**Exercise**
Every line from the one containing "--badge: #d8d8d8;" to the one containing "flex; height: 56px;" in the records below, both included, must be set down exactly, and no other line.

-=-=-=-=-

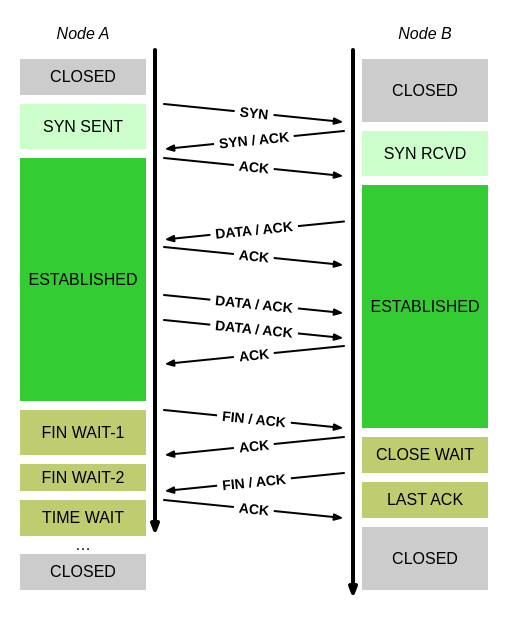
<!DOCTYPE html>
<html lang="en">
<head>
<meta charset="utf-8">
<title>TCP connection states</title>
<style>
  :root {
    --paper: #ffffff;
    --ink: #000000;
    --closed: #cccccc;
    --opening: #ccffcc;
    --established: #33cc33;
    --closing: #bfcc70;
  }
  * { box-sizing: border-box; margin: 0; padding: 0; }
  html, body { width: 508px; height: 623px; overflow: hidden; background: var(--paper); }
  body { color: var(--ink); font: 16px/18px "Liberation Sans", Arial, sans-serif; }
  .diagram {
    position: relative;
    width: 508px;
    height: 623px;
    padding: 25px 20px 0;
    display: flex;
    justify-content: space-between;
    align-items: flex-start;
  }
  .node { width: 126px; text-align: center; }
  .node h2 { font-size: 16px; font-weight: 400; font-style: italic; line-height: 18px; margin-bottom: 16px; }
  .states { list-style: none; display: flex; flex-direction: column; gap: 9px; }
  .states li { display: flex; align-items: center; justify-content: center; white-space: nowrap; }
  .closed { background: var(--closed); }
  .opening { background: var(--opening); }
  .established { background: var(--established); }
  .closing { background: var(--closing); }
  .h27 { height: 27px; }
  .h36 { height: 36px; }
  .h45 { height: 45px; }
  .h63 { height: 63px; }
  .h243 { height: 243px; }
  .states .pause { height: 0; }
  .arrows { position: absolute; left: 0; top: 0; }
  .messages { list-style: none; font-size: 14px; font-weight: 700; line-height: 16px; }
  .messages li {
    position: absolute;
    left: 254px;
    padding: 0 5px;
    background: var(--paper);
    white-space: nowrap;
    transform: translate(-50%, -50%) rotate(5.7deg);
  }
  .messages .reply { transform: translate(-50%, -50%) rotate(-5.7deg); }
</style>
</head>
<body>
<main class="diagram">
  <section class="node">
    <h2>Node A</h2>
    <ol class="states">
      <li class="closed h36">CLOSED</li>
      <li class="opening h45">SYN SENT</li>
      <li class="established h243">ESTABLISHED</li>
      <li class="closing h45">FIN WAIT-1</li>
      <li class="closing h27">FIN WAIT-2</li>
      <li class="closing h36">TIME WAIT</li>
      <li class="pause">…</li>
      <li class="closed h36">CLOSED</li>
    </ol>
  </section>

  <svg class="arrows" width="508" height="623" viewBox="0 0 508 623" aria-hidden="true">
    <defs>
      <g id="send" stroke="#000" stroke-width="2" stroke-linejoin="round" stroke-linecap="round">
        <path d="M164 0L336 17.2" fill="none"/>
        <path d="M334 14.4L341 17.8L333.5 19.7Z"/>
      </g>
      <g id="reply" stroke="#000" stroke-width="2" stroke-linejoin="round" stroke-linecap="round">
        <path d="M344 0L172 17.2" fill="none"/>
        <path d="M174 14.4L167 17.8L174.5 19.7Z"/>
      </g>
      <path id="timeline-head" d="M-3 -10H3L0 -2Z" stroke="#000" stroke-width="4" stroke-linejoin="round"/>
    </defs>
    <g class="timelines" stroke="#000" stroke-width="4" stroke-linecap="round">
      <line x1="155" y1="50" x2="155" y2="526"/>
      <line x1="353" y1="50" x2="353" y2="589"/>
    </g>
    <use href="#timeline-head" x="155" y="532"/>
    <use href="#timeline-head" x="353" y="595"/>
    <use href="#send" y="104"/>
    <use href="#reply" y="131"/>
    <use href="#send" y="158"/>
    <use href="#reply" y="221.5"/>
    <use href="#send" y="247"/>
    <use href="#send" y="295"/>
    <use href="#send" y="320"/>
    <use href="#reply" y="346"/>
    <use href="#send" y="410"/>
    <use href="#reply" y="437"/>
    <use href="#reply" y="473"/>
    <use href="#send" y="500"/>
  </svg>

  <ol class="messages">
    <li style="top:113px">SYN</li>
    <li class="reply" style="top:140px">SYN / ACK</li>
    <li style="top:167px">ACK</li>
    <li class="reply" style="top:230px">DATA / ACK</li>
    <li style="top:256px">ACK</li>
    <li style="top:304px">DATA / ACK</li>
    <li style="top:329px">DATA / ACK</li>
    <li class="reply" style="top:355px">ACK</li>
    <li style="top:419px">FIN / ACK</li>
    <li class="reply" style="top:446px">ACK</li>
    <li class="reply" style="top:482px">FIN / ACK</li>
    <li style="top:509px">ACK</li>
  </ol>

  <section class="node">
    <h2>Node B</h2>
    <ol class="states">
      <li class="closed h63">CLOSED</li>
      <li class="opening h45">SYN RCVD</li>
      <li class="established h243">ESTABLISHED</li>
      <li class="closing h36">CLOSE WAIT</li>
      <li class="closing h36">LAST ACK</li>
      <li class="closed h63">CLOSED</li>
    </ol>
  </section>
</main>
</body>
</html>
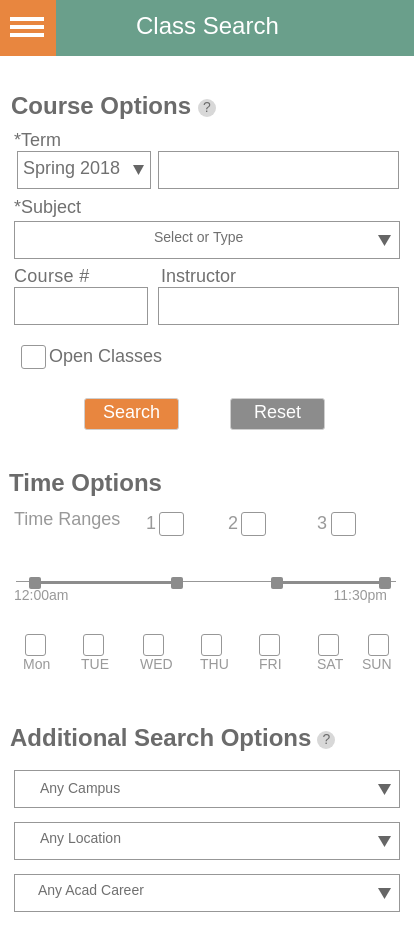
<!DOCTYPE html>
<html lang="en">
<head>
<meta charset="utf-8">
<title>Class Search</title>
<style>
:root {
  --green: #6a9f8b;
  --orange: #e8863f;
  --grey-button: #8c8c8c;
  --heading: #6b6b6b;
  --text: #707070;
  --muted: #999;
  --border: #979797;
  --badge: #d8d8d8;
  --arrow: #666;
}
* { box-sizing: border-box; margin: 0; padding: 0; }
html, body { width: 414px; height: 931px; overflow: hidden; }
body { background: #fff; color: var(--text); font: 18px/20px "Liberation Sans", Arial, sans-serif; }
svg { display: block; flex: none; }

.app-bar { display: flex; height: 56px; background: var(--green); color: #fff; }
.menu { display: flex; flex-direction: column; gap: 4px; width: 56px; padding: 17px 0 0 10px; background: var(--orange); }
.menu span { width: 34px; height: 4px; background: #fff; }
.app-bar h1 { padding: 11px 0 0 80px; font-size: 24px; line-height: 30px; font-weight: 400; white-space: nowrap; }

h2 { display: flex; align-items: center; gap: 7px; font-size: 24px; line-height: 28px; color: var(--heading); white-space: nowrap; }
.help { width: 18px; height: 18px; margin-top: 3px; border-radius: 50%; background: var(--badge); font-size: 14px; line-height: 17px; font-weight: 400; text-align: center; }

.course { padding-top: 36px; }
.course h2 { padding-left: 11px; }
.label { padding-left: 14px; }
.term-label { margin-top: 10px; }
.subject-label { margin-top: 8px; }
.row { display: flex; margin-top: 1px; }
.term-row { padding-left: 17px; gap: 7px; }
.detail-row { padding-left: 14px; gap: 10px; }
.detail-labels { display: grid; grid-template-columns: 147px 1fr; margin-top: 7px; padding-left: 14px; }
.detail-labels span:first-child { letter-spacing: .3px; }
.field { height: 38px; border: 1px solid var(--border); background: #fff; }
.short { width: 134px; }
.long { width: 241px; }
.select { display: flex; justify-content: space-between; align-items: center; white-space: nowrap; }
.term { padding: 0 6px 0 5px; }
.term span { margin-top: -4px; }
.wide { width: 386px; margin-left: 14px; padding: 0 8px 0 25px; font-size: 14px; }
.wide span { margin-top: -6px; }
.subject { margin-top: 4px; padding-left: 139px; }
.arrow { fill: var(--arrow); }

.box { flex: none; width: 25px; height: 24px; border: 1px solid var(--border); border-radius: 3px; background: #fff; }
.open { display: flex; gap: 3px; margin-top: 20px; padding-left: 21px; }
.open .label-text { padding-top: 1px; }
.actions { display: flex; gap: 51px; margin: 29px 0 0 84px; }
.button { width: 95px; height: 32px; border: 1px solid #cfcfcf; border-radius: 3px; color: #fff; line-height: 26px; text-align: center; text-decoration: none; }
.search { background: var(--orange); }
.reset { background: var(--grey-button); }

.time { padding-top: 39px; color: var(--muted); }
.time h2 { padding-left: 9px; }
.ranges { display: grid; grid-template-columns: 132px 82px 89px 50px; margin-top: 15px; padding-left: 14px; }
.ranges > span { margin-top: -3px; white-space: nowrap; }
.range { display: flex; gap: 3px; }
.range:last-child { gap: 4px; }
.range span { width: 10px; padding-top: 1px; }
.slider { margin-top: 39px; }
.ends { display: flex; justify-content: space-between; padding: 0 27px 0 14px; font-size: 14px; line-height: 12px; }
.days { display: grid; grid-template-columns: 58px 59px 60px 59px 58px 45px 40px; margin-top: 33px; padding-left: 23px; font-size: 14px; line-height: 16px; list-style: none; }
.days .box { width: 21px; height: 22px; margin-left: var(--shift); }

.additional { padding-top: 52px; }
.additional h2 { padding-left: 10px; gap: 6px; }
.choices { display: flex; flex-direction: column; gap: 14px; margin-top: 18px; }
.campus span { margin-top: -2px; }
.career { padding-left: 23px; }
</style>
</head>
<body>
<svg width="0" height="0" style="position:absolute" aria-hidden="true">
  <defs><polygon id="down" points="0,0 13,0 6.5,11"/></defs>
</svg>

<header class="app-bar">
  <div class="menu" role="img" aria-label="Menu"><span></span><span></span><span></span></div>
  <h1>Class Search</h1>
</header>

<main>
  <section class="course">
    <h2>Course Options <span class="help">?</span></h2>
    <p class="label term-label">*Term</p>
    <div class="row term-row">
      <div class="field short select term"><span>Spring 2018</span><svg class="arrow" width="11" height="10" viewBox="0 0 13 11" preserveAspectRatio="none"><use href="#down"/></svg></div>
      <div class="field long"></div>
    </div>
    <p class="label subject-label">*Subject</p>
    <div class="field select wide subject"><span>Select or Type</span><svg class="arrow" width="13" height="11"><use href="#down"/></svg></div>
    <div class="detail-labels"><span>Course #</span><span>Instructor</span></div>
    <div class="row detail-row">
      <div class="field short"></div>
      <div class="field long"></div>
    </div>
    <div class="open"><span class="box"></span><span class="label-text">Open Classes</span></div>
    <div class="actions">
      <a class="button search" href="#">Search</a>
      <a class="button reset" href="#">Reset</a>
    </div>
  </section>

  <section class="time">
    <h2>Time Options</h2>
    <div class="ranges">
      <span>Time Ranges</span>
      <div class="range"><span>1</span><i class="box"></i></div>
      <div class="range"><span>2</span><i class="box"></i></div>
      <div class="range"><span>3</span><i class="box"></i></div>
    </div>
    <svg class="slider" width="414" height="14" role="img" aria-label="Time range sliders">
      <defs><rect id="handle" width="12" height="12" rx="2" fill="#8c8c8c"/></defs>
      <line x1="16" y1="6.5" x2="396" y2="6.5" stroke="#979797"/>
      <path d="M35 7.5H177M277 7.5H385" stroke="#8c8c8c" stroke-width="3"/>
      <use href="#handle" x="29" y="2"/>
      <use href="#handle" x="171" y="2"/>
      <use href="#handle" x="271" y="2"/>
      <use href="#handle" x="379" y="2"/>
    </svg>
    <div class="ends"><span>12:00am</span><span>11:30pm</span></div>
    <ul class="days">
      <li><div class="box" style="--shift:2px"></div>Mon</li>
      <li><div class="box" style="--shift:2px"></div>TUE</li>
      <li><div class="box" style="--shift:3px"></div>WED</li>
      <li><div class="box" style="--shift:1px"></div>THU</li>
      <li><div class="box" style="--shift:0px"></div>FRI</li>
      <li><div class="box" style="--shift:1px"></div>SAT</li>
      <li><div class="box" style="--shift:6px"></div>SUN</li>
    </ul>
  </section>

  <section class="additional">
    <h2>Additional Search Options <span class="help">?</span></h2>
    <div class="choices">
      <div class="field select wide campus"><span>Any Campus</span><svg class="arrow" width="13" height="11"><use href="#down"/></svg></div>
      <div class="field select wide"><span>Any Location</span><svg class="arrow" width="13" height="11"><use href="#down"/></svg></div>
      <div class="field select wide career"><span>Any Acad Career</span><svg class="arrow" width="13" height="11"><use href="#down"/></svg></div>
    </div>
  </section>
</main>
</body>
</html>
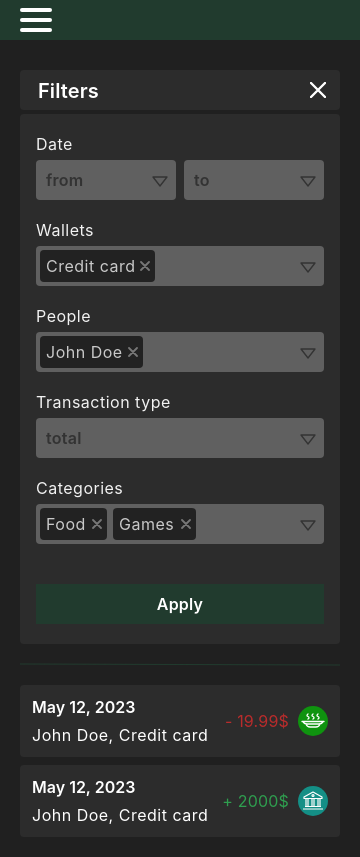
<!DOCTYPE html>
<html lang="en">
<head>
<meta charset="utf-8">
<title>Transaction filters</title>
<style>
:root {
  --page: #202020;
  --panel: #2c2c2c;
  --field: #606060;
  --chip: #222222;
  --brand: #213b2e;
  --text: #ffffff;
  --label: #f2f2f2;
  --chip-text: #c9c9c9;
  --hint: #333333;
  --expense: #b92c2c;
  --income: #2f9e4f;
  --food: #0f930f;
  --bank: #148f86;
}
* { box-sizing: border-box; margin: 0; }
html, body { width: 360px; height: 857px; overflow: hidden; }
body {
  background: var(--page);
  color: var(--text);
  font: 400 16px/32px Inter, "Open Sans", sans-serif;
  letter-spacing: .5px;
  white-space: nowrap;
}
svg { display: block; flex: none; }
.topbar { height: 40px; padding: 8px 20px; background: var(--brand); }
main { padding: 30px 20px 0; }
.filters-head {
  height: 40px;
  padding: 0 14px 0 18px;
  display: flex;
  align-items: center;
  justify-content: space-between;
  background: var(--panel);
  border-radius: 4px;
}
h1 { font-size: 20px; line-height: 40px; font-weight: 600; letter-spacing: .1px; padding-top: 2px; }
.filters {
  height: 530px;
  margin-top: 4px;
  padding: 14px 16px 20px;
  display: flex;
  flex-direction: column;
  gap: 14px;
  background: var(--panel);
  border-radius: 4px;
}
.group h2 { font-size: 16px; line-height: 32px; font-weight: 400; color: var(--label); }
.fields { display: flex; gap: 8px; }
.select {
  flex: 1;
  height: 40px;
  padding: 4px 8px 4px 4px;
  display: flex;
  align-items: center;
  gap: 6px;
  background: var(--field);
  border-radius: 4px;
}
.hint { padding-left: 6px; font-weight: 600; color: var(--hint); letter-spacing: .3px; }
.arrow { margin: 2px 0 0 auto; }
.chip {
  height: 32px;
  padding: 0 5px 0 6px;
  display: flex;
  align-items: center;
  justify-content: space-between;
  background: var(--chip);
  color: var(--chip-text);
  border-radius: 4px;
}
.chip-wallet { width: 115px; }
.chip-person { width: 103px; }
.chip-food { width: 67px; }
.chip-games { width: 83px; }
.apply {
  display: block;
  height: 40px;
  margin-top: 26px;
  background: var(--brand);
  color: var(--text);
  font-weight: 600;
  line-height: 40px;
  letter-spacing: .2px;
  text-align: center;
  text-decoration: none;
}
.divider { margin: 19px 0; }
.transactions { display: flex; flex-direction: column; gap: 8px; padding: 0; list-style: none; }
.transaction {
  height: 72px;
  padding: 8px 12px;
  display: flex;
  align-items: center;
  background: var(--panel);
  border-radius: 4px;
  line-height: 28px;
}
.details { flex: 1; }
.details h3 { font-size: 16px; font-weight: 600; letter-spacing: 0; }
.amount { margin-right: 9px; letter-spacing: .2px; }
.expense { color: var(--expense); }
.income { color: var(--income); }
</style>
</head>
<body>
<svg width="0" height="0" style="position:absolute" aria-hidden="true">
  <defs>
    <path id="arrow" d="M1 1H15L8 10Z" fill="none" stroke="#333333" stroke-width="1.3" stroke-linejoin="round"/>
    <path id="remove" d="M1 1L9 9M9 1L1 9" fill="none" stroke="#777777" stroke-width="1.8" stroke-linecap="round"/>
  </defs>
</svg>

<header class="topbar">
  <svg width="32" height="24" role="img" aria-label="Menu" fill="#ffffff">
    <rect width="32" height="4" rx="2"/>
    <rect y="10" width="32" height="4" rx="2"/>
    <rect y="20" width="32" height="4" rx="2"/>
  </svg>
</header>

<main>
  <div class="filters-head">
    <h1>Filters</h1>
    <svg width="16" height="16" role="img" aria-label="Close">
      <path d="M1 1L15 15M15 1L1 15" stroke="#ffffff" stroke-width="2.4" stroke-linecap="round"/>
    </svg>
  </div>

  <section class="filters">
    <div class="group">
      <h2>Date</h2>
      <div class="fields">
        <div class="select"><span class="hint">from</span><svg class="arrow" width="16" height="11"><use href="#arrow"/></svg></div>
        <div class="select"><span class="hint">to</span><svg class="arrow" width="16" height="11"><use href="#arrow"/></svg></div>
      </div>
    </div>
    <div class="group">
      <h2>Wallets</h2>
      <div class="select">
        <span class="chip chip-wallet">Credit card<svg width="10" height="10"><use href="#remove"/></svg></span>
        <svg class="arrow" width="16" height="11"><use href="#arrow"/></svg>
      </div>
    </div>
    <div class="group">
      <h2>People</h2>
      <div class="select">
        <span class="chip chip-person">John Doe<svg width="10" height="10"><use href="#remove"/></svg></span>
        <svg class="arrow" width="16" height="11"><use href="#arrow"/></svg>
      </div>
    </div>
    <div class="group">
      <h2>Transaction type</h2>
      <div class="select"><span class="hint">total</span><svg class="arrow" width="16" height="11"><use href="#arrow"/></svg></div>
    </div>
    <div class="group">
      <h2>Categories</h2>
      <div class="select">
        <span class="chip chip-food">Food<svg width="10" height="10"><use href="#remove"/></svg></span>
        <span class="chip chip-games">Games<svg width="10" height="10"><use href="#remove"/></svg></span>
        <svg class="arrow" width="16" height="11"><use href="#arrow"/></svg>
      </div>
    </div>
    <a class="apply" href="#">Apply</a>
  </section>

  <svg class="divider" width="320" height="3" aria-hidden="true">
    <line x1="0" y1="1" x2="320" y2="2" stroke="#213b2e"/>
  </svg>

  <ul class="transactions">
    <li class="transaction">
      <div class="details">
        <h3>May 12, 2023</h3>
        <p>John Doe, Credit card</p>
      </div>
      <span class="amount expense">- 19.99$</span>
      <svg width="30" height="30" role="img" aria-label="Food">
        <circle cx="15" cy="15" r="15" fill="var(--food)"/>
        <g fill="none" stroke="#ffffff" stroke-width="1.3" stroke-linecap="round" stroke-linejoin="round">
          <path d="M10 8q-2 1.500 0 2.500t0 2.500M15 8q-2 1.500 0 2.500t0 2.500M20 8q-2 1.500 0 2.500t0 2.500"/>
          <path d="M4 15.500H26M5 15.500Q6 18 9 18H21Q24 18 25 15.500M8 18Q9 21 12 21H18Q21 21 22 18"/>
        </g>
      </svg>
    </li>
    <li class="transaction">
      <div class="details">
        <h3>May 12, 2023</h3>
        <p>John Doe, Credit card</p>
      </div>
      <span class="amount income">+ 2000$</span>
      <svg width="30" height="30" role="img" aria-label="Bank">
        <circle cx="15" cy="15" r="15" fill="var(--bank)"/>
        <g fill="none" stroke="#ffffff" stroke-width="1.2" stroke-linejoin="round">
          <path d="M6 11L15 6L24 11V12.500H6Z"/>
          <path d="M8 13V20M10 13V20M14 13V20M16 13V20M20 13V20M22 13V20M7 20.500H23M5 23H25"/>
          <circle cx="15" cy="9.500" r="1"/>
        </g>
      </svg>
    </li>
  </ul>
</main>
</body>
</html>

-=-=-=-=-

**Answer area**
  --badge: #d8d8d8;
  --arrow: #666;
}
* { box-sizing: border-box; margin: 0; padding: 0; }
html, body { width: 414px; height: 931px; overflow: hidden; }
body { background: #fff; color: var(--text); font: 18px/20px "Liberation Sans", Arial, sans-serif; }
svg { display: block; flex: none; }

.app-bar { display: flex; height: 56px; background: var(--green); color: #fff; }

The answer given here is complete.